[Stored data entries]
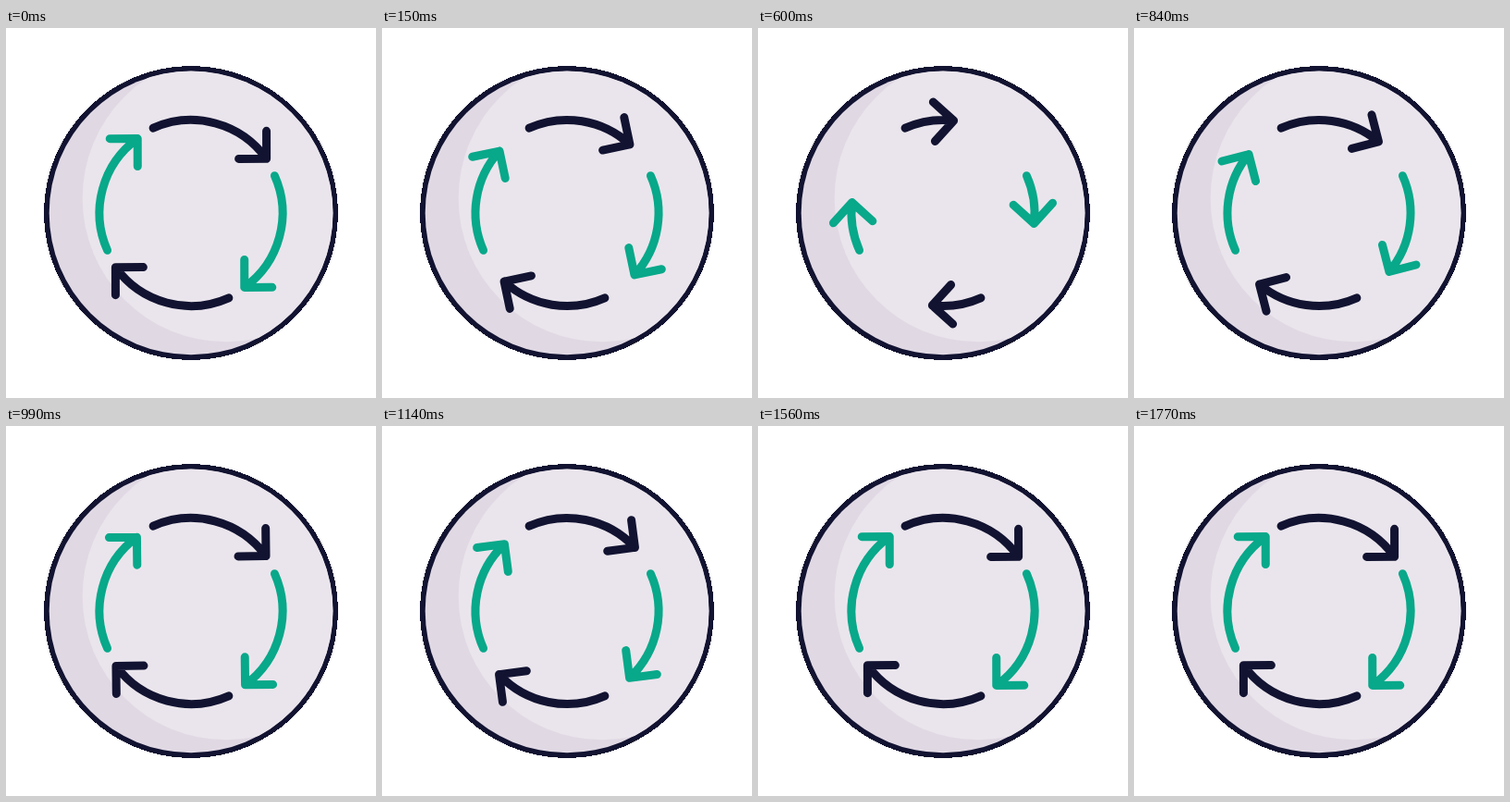
These frames come from a looping animation (400 px wide and 400 px high, 3.83 s). An HTML page:

```html
<!DOCTYPE html>
<html lang="en">
<head>
<meta charset="utf-8">
<title>Cycle arrows</title>
<style>
  html, body { margin: 0; height: 100%; overflow: hidden; background: #fff; }
  svg { display: block; width: 100%; height: 100%; }
  .arrow { fill: none; stroke-width: 9; stroke-linecap: round; stroke-linejoin: round; }
</style>
</head>
<body>
<svg viewBox="-200 -200 400 400">
  <defs>
    <clipPath id="disc"><circle r="153.5"/></clipPath>
  </defs>
  <circle r="159" fill="#121331" shape-rendering="crispEdges"/>
  <circle r="153.3" fill="#e0d9e4"/>
  <circle cx="38" cy="-16" r="155.3" fill="#eae5ec" clip-path="url(#disc)"/>
  <g id="arrows"></g>
</svg>
<script>
const LOOP = 3830;
const START = -24;      // tail angle, degrees clockwise from the top
const HEAD_LAG = 9.4;   // the head turns slightly less than the arc
const HEAD_ARM = 30;
const DARK = '#121331', GREEN = '#08a88a';

// Tip angle over time: shrink, grow back, small rebound, rest.
const KEYS = [[0, 54.3], [480, 2], [500, 2], [1026, 54.3], [1197, 44.6], [1438, 54.3], [LOOP, 54.3]];

const arrows = [0, 90, 180, 270].map(turn => {
  const green = turn % 180 !== 0;
  const path = document.createElementNS('http://www.w3.org/2000/svg', 'path');
  path.setAttribute('class', 'arrow');
  path.setAttribute('stroke', green ? GREEN : DARK);
  path.setAttribute('transform', `rotate(${turn})`);
  document.getElementById('arrows').append(path);
  return { path, radius: green ? 99 : 100.5 };
});

const rad = degrees => degrees * Math.PI / 180;
const onCircle = (r, angle) => [r * Math.sin(rad(angle)), -r * Math.cos(rad(angle))];

function tipAngle(time) {
  const i = KEYS.findIndex(([end]) => time < end);
  const [t0, a0] = KEYS[i - 1], [t1, a1] = KEYS[i];
  const eased = (1 - Math.cos(Math.PI * (time - t0) / (t1 - t0))) / 2;
  return a0 + (a1 - a0) * eased;
}

function arrowPath(r, angle) {
  const tail = onCircle(r, START), tip = onCircle(r, angle);
  const arm = side => {
    const a = rad(180 + angle - HEAD_LAG + side * 45);
    return [tip[0] + HEAD_ARM * Math.cos(a), tip[1] + HEAD_ARM * Math.sin(a)];
  };
  return `M${tail}A${r} ${r} 0 0 1 ${tip}M${arm(1)}L${tip}L${arm(-1)}`;
}

function draw() {
  const angle = tipAngle(performance.now() % LOOP);
  for (const { path, radius } of arrows) path.setAttribute('d', arrowPath(radius, angle));
  requestAnimationFrame(draw);
}
draw();
</script>
</body>
</html>
```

● **PROBLEM DESCRIPTION**
If the word "KEYS" appears in a line above, copy that line.

● **ANSWER TO THIS PROBLEM**
const KEYS = [[0, 54.3], [480, 2], [500, 2], [1026, 54.3], [1197, 44.6], [1438, 54.3], [LOOP, 54.3]];
  const i = KEYS.findIndex(([end]) => time < end);
  const [t0, a0] = KEYS[i - 1], [t1, a1] = KEYS[i];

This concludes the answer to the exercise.